Ain’t It Good to Know You’ve Got a Friend

U.S. society contains an uneasy tension between individualism as an end in itself, and growing acknowledgement of the individual’s duties to others.

Paul Simon and Carole King, NYC, 1959. Photo by Michael Ochs

Friends. With a Little Help From My Friends.1 Umbrella. We’re Going to Be Friends. Lean on Me. Stand by Me. Count on Me. Buddy movies. Bromances. Man crushes. Girl crushes. Womances. It Takes a Village to Raise a Child. No Man Left Behind. In songs, TV, movies, books, greeting cards, social media–indeed, in every aspect of communication–themes of friendship, community, and human connection abound. These themes exist, uneasily at times, with themes of individual liberty. Bert and Ernie versus Edward Scissorhands. Walter White and Jesse Pinkman versus Travis Bickle. Harry Potter and Ron Weasley versus Batman. Thelma and Louse versus Wonder Woman. “If your friends are there, then everything’s all right” versus “I want to be alone.”

Surfers Mick Fanning and Julian Wilson were competing for first place in a professional tournament in South Africa when a shark attacked Fanning , knocking him off his board. Fanning punched the shark, got away, and was quickly pulled onto a rescue Jet Ski. Caught on live TV, it’s a harrowing story–even before taking into account Wilson’s response. When he saw the attack, Wilson swam toward Fanning, not away. Fortunately Fanning’s quick rescue allowed Wilson to abort his confrontation with the shark and be picked up by another Jet Ski.

A story like this has universal appeal. We ask, “what would I do in Julian Wilson’s situation?” Until we find ourselves in a situation where helping another puts our lives at risk, we don’t know the answer. It matters not how brave, or cowardly, we think we are. Such responses are instinctual. We can surprise ourselves, for good and bad.

What are the consequences if we see a person in danger, could help her without risking ourselves, and fail to act? Can we be held legally liable for our inaction? Under U.S. law’s Bystander Rule, we have no legal duty to help.
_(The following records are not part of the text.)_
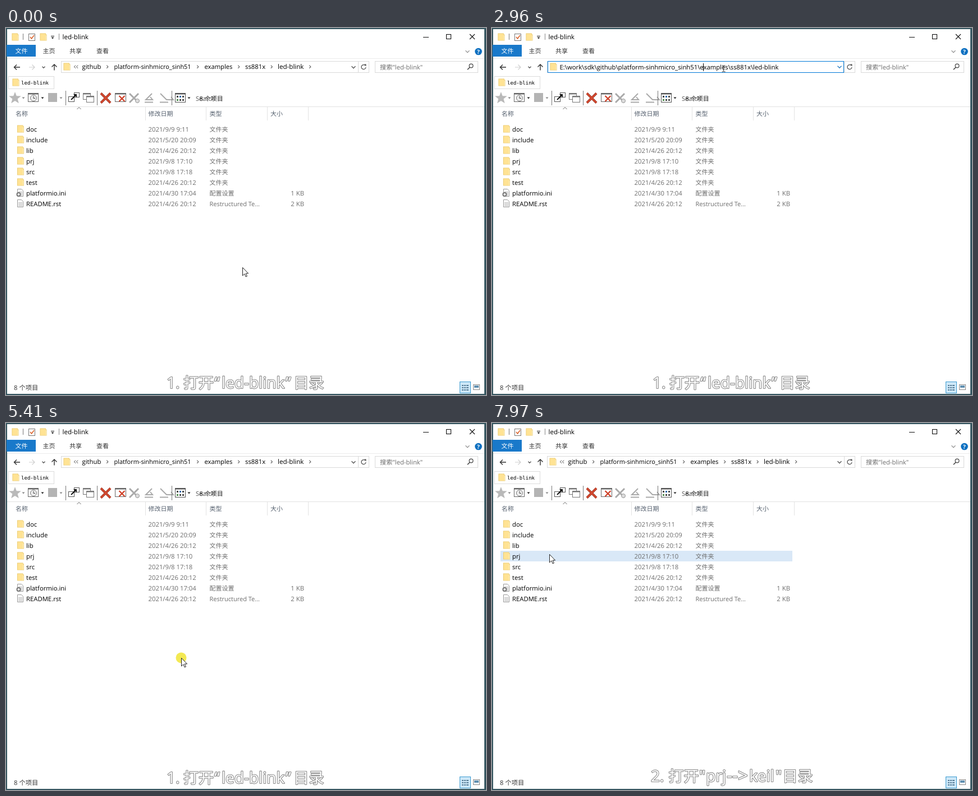
An HTML page that plays this animation: 855 px wide and 655 px high, repeating every 8000 ms.

```html
<!DOCTYPE html>
<html lang="zh-CN">
<head>
<meta charset="utf-8">
<title>led-blink</title>
<style>
  html, body { margin: 0; width: 100%; height: 100%; overflow: hidden; background: #fff; }
  svg { display: block; position: absolute; left: 0; top: 0; }
  text {
    font-family: "Open Sans", "Noto Sans CJK SC", "Noto Sans CJK", sans-serif;
    text-rendering: geometricPrecision;
    white-space: pre;
  }
  .mono { font-family: "DejaVu Sans Mono", monospace; }
  .caption text { fill: #fff; stroke: #8c8c8c; stroke-width: 2.2px; stroke-linejoin: round; paint-order: stroke; }
</style>
</head>
<body>
<svg id="stage" width="855" height="655" viewBox="0 0 855 655"></svg>
<script>
const stage = document.getElementById('stage');

const text = (x, y, s, fill = '#000', size = 11.3, extra = '') =>
  `<text x="${x}" y="${y}" fill="${fill}" font-size="${size}" ${extra}>${s}</text>`;
const rect = (x, y, w, h, fill = 'none', stroke = 'none', extra = '') =>
  `<rect x="${x}" y="${y}" width="${w}" height="${h}" fill="${fill}" stroke="${stroke}" ${extra}/>`;
const line = (d, stroke = '#444', width = 1, fill = 'none') =>
  `<path d="${d}" fill="${fill}" stroke="${stroke}" stroke-width="${width}"/>`;
const shape = (d, fill) => `<path d="${d}" fill="${fill}"/>`;
const group = (id, body, extra = '') => `<g id="${id}" ${extra}>${body}</g>`;

const caret = (x, y, fill = '#222') => shape(`M${x - 2.5} ${y - 1.5}h5l-2.5 3z`, fill);
const chevronRight = x => line(`M${x - 1.2} 66.5l2.5 2.7l-2.5 2.7`, '#555', 1.1);
const chevronDown = (x, y, color, r = 3.5) => line(`M${x - r} ${y - r / 2}l${r} ${r}l${r} ${-r}`, color, 1.3);
const cross = (x, y, r, color, w) => line(`M${x - r} ${y - r}l${2 * r} ${2 * r}M${x + r} ${y - r}l${-2 * r} ${2 * r}`, color, w);
const folder = (x, y) =>
  shape(`M${x} ${y}h10.5v2h1.5v11h-12z`, '#e9c767') +
  rect(x + .8, y + .8, 9.2, 11.6, '#ffe394') + rect(x + 10, y + 3, 1.4, 9.4, '#fff0bd');

const PATH = 'E:\\work\\sdk\\github\\platform-sinhmicro_sinh51\\examples\\';
const PATH_END = 'ss881x\\led-blink';

const crumbs = [
  [135.5, 'github', 11.3, 180.5], [192.5, 'platform-sinhmicro_sinh51', 10.95, 341.5],
  [353.5, 'examples', 11.2, 414.5], [426, 'ss881x', 11.3, 473], [484, 'led-blink', 11.6, 541.5]
];

const files = [
  ['doc', '2021/9/9 9:11'], ['include', '2021/5/20 20:09'], ['lib', '2021/4/26 20:12'],
  ['prj', '2021/9/8 17:10'], ['src', '2021/9/8 17:18'], ['test', '2021/4/26 20:12'],
  ['platformio.ini', '2021/4/30 17:04', '配置设置', '1 KB'],
  ['README.rst', '2021/4/26 20:12', 'Restructured Te...', '2 KB']
];
const ROW_TOP = 171, ROW_H = 19;

function titleBar() {
  return folder(10.5, 9.5) + rect(30, 10, 1, 11, '#777') +
    rect(40.5, 10.5, 11, 12, '#fff', '#777') + line('M43 16l2.5 3l4.5-6', '#d9622b', 1.6) +
    folder(60.5, 9.5) + rect(80, 14, 6, 1, '#222') + caret(83, 18) + rect(94, 10, 1, 11, '#888') +
    text(100.5, 20, 'led-blink', '#000', 11.6) +
    line('M743 16.5h10', '#111') + rect(784.5, 11.5, 8, 8, 'none', '#111', 'stroke-width="1.1"') +
    cross(830.5, 15.5, 4.5, '#111', 1.1);
}

function ribbon() {
  return rect(1, 30, 52, 21, '#1979ca') + text(16.5, 45, '文件', '#fff', 11) +
    [[65.5, '主页'], [113, '共享'], [161, '查看']].map(([x, s]) => text(x, 45, s, '#333', 11)).join('') +
    rect(2, 54, 850, 1, '#ebebeb') + chevronDown(822, 42, '#999') +
    '<circle cx="841.5" cy="42" r="6.3" fill="#0c6fc0"/>' +
    text(841.5, 46, '?', '#fff', 10, 'text-anchor="middle" font-weight="700"');
}

function addressRow() {
  const back = 'M25 70h-10.5m4.5-4.5l-4.5 4.5l4.5 4.5';
  return line(back, '#333', 1.4) + line('M41 70h10m-4.5-4.5l4.5 4.5l-4.5 4.5', '#d0d0d0', 1.2) +
    chevronDown(67, 70, '#555', 2.5) + line('M86 75.5v-10.5m-4.5 4.5l4.5-4.5l4.5 4.5', '#333', 1.4) +
    rect(98.5, 59.5, 548, 20, '#fff', '#d9d9d9') + rect(627, 60, 1, 19, '#d9d9d9') +
    line('M640 67a4 4 0 1 0 1 3', '#555', 1.3) + shape('M638 64.5h3.5v4z', '#555') +
    rect(657.5, 59.5, 183, 20, '#fff', '#d9d9d9') + text(666, 73.5, '搜索"led-blink"', '#6d6d6d', 11.2) +
    '<circle cx="828.5" cy="67.5" r="3.4" fill="none" stroke="#444" stroke-width="1.2"/>' +
    line('M826 70.2l-4 4', '#444', 1.6);
}

function addressModes() {
  const browse = folder(102.5, 62.5) + line('M124 66.5l-2.5 2.7l2.5 2.7M128 66.5l-2.5 2.7l2.5 2.7', '#444') +
    crumbs.map(([x, s, size, sep]) => text(x, 73, s, '#000', size) + chevronRight(sep)).join('') +
    chevronDown(619, 70, '#555');
  const edit = rect(99.5, 59.5, 527, 20, '#fff', '#0078d7') + folder(103.5, 62.5) +
    chevronDown(619, 69.5, '#2a7fc4') + text(120.5, 73.5, PATH + PATH_END) +
    rect(376, 63, 1, 14, '#000', 'none', 'id="insertion"') +
    rect(0, 62, 0, 15, '#3297fd', 'none', 'id="selection"') +
    `<clipPath id="selected">${rect(0, 62, 0, 15, '#000', 'none', 'id="selectedBox"')}</clipPath>` +
    `<g clip-path="url(#selected)">${text(120.5, 73.5, PATH + PATH_END, '#fff')}</g>`;
  return group('browse', browse) + group('edit', edit);
}

function toolbar() {
  const win = (x, y, w, h, color) => rect(x, y, w, h, '#fff', color) + rect(x, y, w, 2, color);
  const bin = (x, dir) => line(`M${x - 7} 132.5h15M${x + 6 * dir} 117l${-11 * dir} 11h12l-4-5`, '#aaa', 2);
  return rect(4.5, 86.5, 81, 22, '#fff', '#dcdcdc') + folder(11.5, 90.5) +
    text(27, 101, 'led-blink', '#000', 9.05, 'class="mono"') +
    shape('M16 114l2.8 7.2l8 .4l-6.2 5l2.2 7.7l-6.8-4.4l-6.8 4.4l2.2-7.7l-6.2-5l8-.4z', '#b9b9b9') + caret(31, 125, '#888') +
    win(39.5, 116.5, 18, 15, '#666') + '<circle cx="49" cy="125" r="5.5" fill="#eee" stroke="#777"/>' +
    line('M49 121.5v4h3', '#444') + caret(65, 125) +
    rect(75, 116, 16, 16, '#b4b4b4') + caret(98, 125, '#888') +
    rect(106, 112, 1, 26, '#777') +
    rect(111.5, 122.5, 10, 9, '#fff', '#555') + rect(121.5, 115.5, 9, 8, '#fff', '#555') +
    line('M116 128l8-8', '#111', 2) + shape('M120 118h6v6z', '#111') +
    win(137.5, 116.5, 13, 11, '#777') + win(143.5, 121.5, 13, 11, '#777') +
    rect(162, 112, 1, 26, '#777') +
    cross(177.5, 125, 8.5, '#8d2b1c', 4) + cross(177.5, 125, 8.5, '#d5492f', 2.6) +
    win(194.5, 116.5, 19, 15, '#666') + cross(206.5, 126, 5, '#d0432b', 2.4) +
    cross(228, 125, 8, '#aaa', 3) + '<circle cx="234" cy="130" r="3.5" fill="#ddd" stroke="#999"/>' +
    bin(254, 1) + bin(281, -1) +
    rect(295, 112, 1, 26, '#777') + win(301.5, 116.5, 18, 16, '#555') +
    [304, 309, 314].map((x, i) => rect(x, 121, 3, 3, i == 1 ? '#2b6cb0' : '#444') + rect(x, 127, 3, 3, i ? '#444' : '#4b8b4b')).join('') +
    caret(326, 125) + text(338, 129.5, 'Search', '#555', 11) + text(344.5, 130, '8 个项目', '#222', 11) +
    rect(2, 140, 850, 1, '#e2e2e2') + line('M126.500 145l3.500-3.500l3.500 3.500', '#666');
}

function list() {
  const heads = [[17, '名称'], [253.5, '修改日期'], [362.5, '类型'], [471, '大小']]
    .map(([x, s]) => text(x, 157, s, '#56616f', 11)).join('');
  const bars = [248, 356, 465, 538].map(x => rect(x, 141, 1, 24, '#e3e3e3')).join('');
  const rows = files.map(([name, date, type = '文件夹', size = ''], i) => {
    const top = ROW_TOP + ROW_H * i, base = top + 13.5, gray = '#6d6d6d';
    let icon = folder(20, top + 2.500);
    if (i > 5) {
      icon = line(`M20.500 ${top + 2.5}h7l3 3v10h-10z`, '#999', 1, '#fff') +
        [7, 9, 11, 13].map(d => rect(22, top + d, 7, 1, '#bbb')).join('');
      if (i == 6) icon += `<circle cx="22.500" cy="${top + 12}" r="3" fill="#fff" stroke="#777" stroke-width="2"/>`;
    }
    return icon + text(36, base, name) + text(253.5, base, date, gray) +
      text(362.5, base, type, gray, 11) + text(531, base, size, gray, 11.3, 'text-anchor="end"');
  }).join('');
  return heads + bars + rect(15, 0, 520, ROW_H, '#e5f3fd', 'none', 'id="hover"') + rows;
}

function statusBar() {
  return text(14, 645.5, '8 个项目', '#333') +
    rect(808.5, 631.5, 19, 20, '#cde8f8', '#3a9ad0') +
    [637, 641, 645].map(y => rect(812, y, 3, 2, '#5b7f98') + rect(816, y, 3, 2, '#5b7f98') + rect(820, y, 4, 2, '#5b7f98')).join('') +
    rect(832.5, 636.5, 11, 9, '#fff', '#888') + rect(834, 638, 8, 4, '#5f8fb0');
}

const caption = (id, y, parts) =>
  group(id, parts.map(([x, s, size]) => text(x, y, s, '#fff', size)).join(''), 'class="caption"');

stage.innerHTML =
  rect(0, 0, 855, 655, '#34555f') + rect(2, 2, 850, 651, '#fff') +
  titleBar() + ribbon() + addressRow() + addressModes() + toolbar() + list() + statusBar() +
  caption('first', 642.5, [[286, '1.', 28], [316, '打开', 27], [371, '“', 28], [384, 'led-blink', 28], [498, '”', 28], [512.5, '目录', 27]]) +
  caption('second', 639.5, [[283, '2.', 28], [314.5, '打开', 27], [369, '"', 28], [381, 'prj', 28.5], [418, '--&gt;', 31], [458, 'keil', 28.5], [505, '"', 28], [517.5, '目录', 27]]) +
  group('cursor',
    '<circle id="press" r="9.5" fill="#f0e428" opacity=".8"/>' +
    '<path id="arrow" d="M.5.5V15l3.400-3.200L6.200 17l2.200-1l-2.300-5h4.500z" fill="#fff" stroke="#222"/>' +
    '<path id="beam" d="M-3-5.500h2.500l.5.5l.5-.5h2.500M-3 5.500h2.500l.5-.5l.5.5h2.500M0-5v10" fill="none" stroke="#333"/>');

const el = id => document.getElementById(id);
const show = (id, on) => el(id).setAttribute('display', on ? 'inline' : 'none');

// Pointer way points: [tick, x, y]
const route = [
  [-1, 421, 427], [4, 470, 300], [8, 578, 85], [10, 595, 63], [11, 595, 63],
  [15, 440, 74], [18, 376, 78], [20, 376, 78], [21, 376, 75], [25, 376, 75],
  [31, 410, 73], [37, 426, 70], [40, 424, 68], [43, 480, 73], [45, 527.5, 77],
  [47, 539.5, 76], [51, 539.5, 76], [52, 533, 150], [54, 505, 372], [58, 390, 413],
  [62, 312, 419], [82, 312, 419], [84, 336, 427], [88, 299, 407], [90, 299, 407],
  [91, 270, 390], [93, 172, 338], [94, 133, 289], [96, 102, 234]
];
const clicks = [[10, 12], [21, 23], [41, 49], [68, 71], [104, 106]];
const LOOP = 8000, START = 790, TICK = 67.74;

function pointer(k) {
  const i = route.findIndex(p => p[0] > k);
  if (i < 0) return route[route.length - 1].slice(1);
  if (!i) return route[0].slice(1);
  const [t0, x0, y0] = route[i - 1], [t1, x1, y1] = route[i];
  const f = (k - t0) / (t1 - t0);
  return [x0 + (x1 - x0) * f, y0 + (y1 - y0) * f];
}

function render(k) {
  const [x, y] = pointer(k);
  const editing = k >= 12 && k < 68;
  const beam = k >= 12 && k < 52;
  el('cursor').setAttribute('transform', `translate(${x} ${y})`);
  show('arrow', !beam);
  show('beam', beam);
  show('press', clicks.some(([a, b]) => k >= a && k < b));
  show('browse', !editing);
  show('edit', editing);
  show('insertion', k >= 21 && k < 41);

  let from = 120, to = 120;
  if (k < 21) to = 511;
  else if (k >= 41) { from = 424; to = Math.min(511, Math.max(424, x)); }
  for (const id of ['selection', 'selectedBox']) {
    el(id).setAttribute('x', from);
    el(id).setAttribute('width', to - from);
  }

  const row = Math.floor((y - ROW_TOP) / ROW_H);
  show('hover', !beam && row >= 0 && row < files.length && x < 535);
  el('hover').setAttribute('y', ROW_TOP + ROW_H * row);
  el('hover').setAttribute('fill', k >= 104 ? '#d9e8f7' : '#e5f3fd');
  show('first', k < 95);
  show('second', k >= 95);
}

let last = null;
function frame() {
  const t = performance.now() % LOOP;
  const k = Math.max(-1, Math.floor((t - START) / TICK + .2));
  if (k !== last) render(last = k);
  requestAnimationFrame(frame);
}
frame();
</script>
</body>
</html>
```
For example, assume that one day you are walking along the Esplanade. You hear yelling, look for its source, and see that I am floundering in the Charles River. Our eyes meet. “Help!” I cry. You stop walking, lean on a bench, and gaze at me. “Help!!” I call again. You don’t respond. “I’m drowning!” I explain, thinking you need a prompt to understand the situation. “I know!” you reply. “I’m in the Questrom Honors Program!” You take off your backpack and place it on the bench. I think you are preparing to leap into the water to save me, but you are just getting more comfortable. (Textbooks are so heavy.) The last image I see before sinking beneath the Charles is your face, calmly watching me disappear.

Assume you can swim, it’s a warm day, and you could have helped without risking your safety. Have you violated your ethical duty to me? Most of us would answer yes. Reverse the situation, and you would want me to rescue you.

Have you violated your legal duty to me? In other words, if my family sues you for failing to help, for watching passively as I drown, will a court hold you liable? No. Under common law rules dating back centuries, a bystander has no obligation to help a person a need, even if he can do so without risk to himself. You can watch me drown without incurring any legal liability. If I am floundering in the river because you hip-checked me into the water, then you are not a bystander and this rule would not apply.

There are exceptions. For example, parents have a legal duty to protect their children, hired bodyguards have a legal duty to protect their clients (to the extent specified in the contract between them), a landowner has a legal duty to protect persons on his land (how much protection the owner must provide may depend on why the person is on the land), and an employer has a legal duty to protect third parties from injuries caused by his employees.

Another exception can arise from the nature of the relationship between the bystander and the injured party. The Tarasoff case, one of the most famous court decisions in this area of the law, changed the duties of mental health professionals when their clients pose a risk of harm to others. We’ll discuss Tarasoff and its ramifications in class.

Seinfeld’s series finale applied a wrinkle to this theme. Trouble with their private jet strands Jerry, Kramer, Elaine, and George in Massachusetts. On a sidewalk discussing their options they see a man across the street across being robbed.

Jerry et al land in jail for violating the “Good Samaritan” law. End of episode, end of series, enter syndication.

Good Samaritan laws exist in every state, but they don’t work like the law in Seinfeld. Rather, they shield from liability a bystander who tries to help an injured person but, in doing so, negligently causes the victim harm. By protecting the bystander from liability they encourage aid to the injured party.2

  1. Don’t forget Joe Cocker’s version at Woodstock
  2. The American Association of Orthopaedic Surgeons summarizes U.S. Good Samaritan laws.

Paul Simon I am a Rock Carole King You’ve Got a Friend Questrom School of Business SM233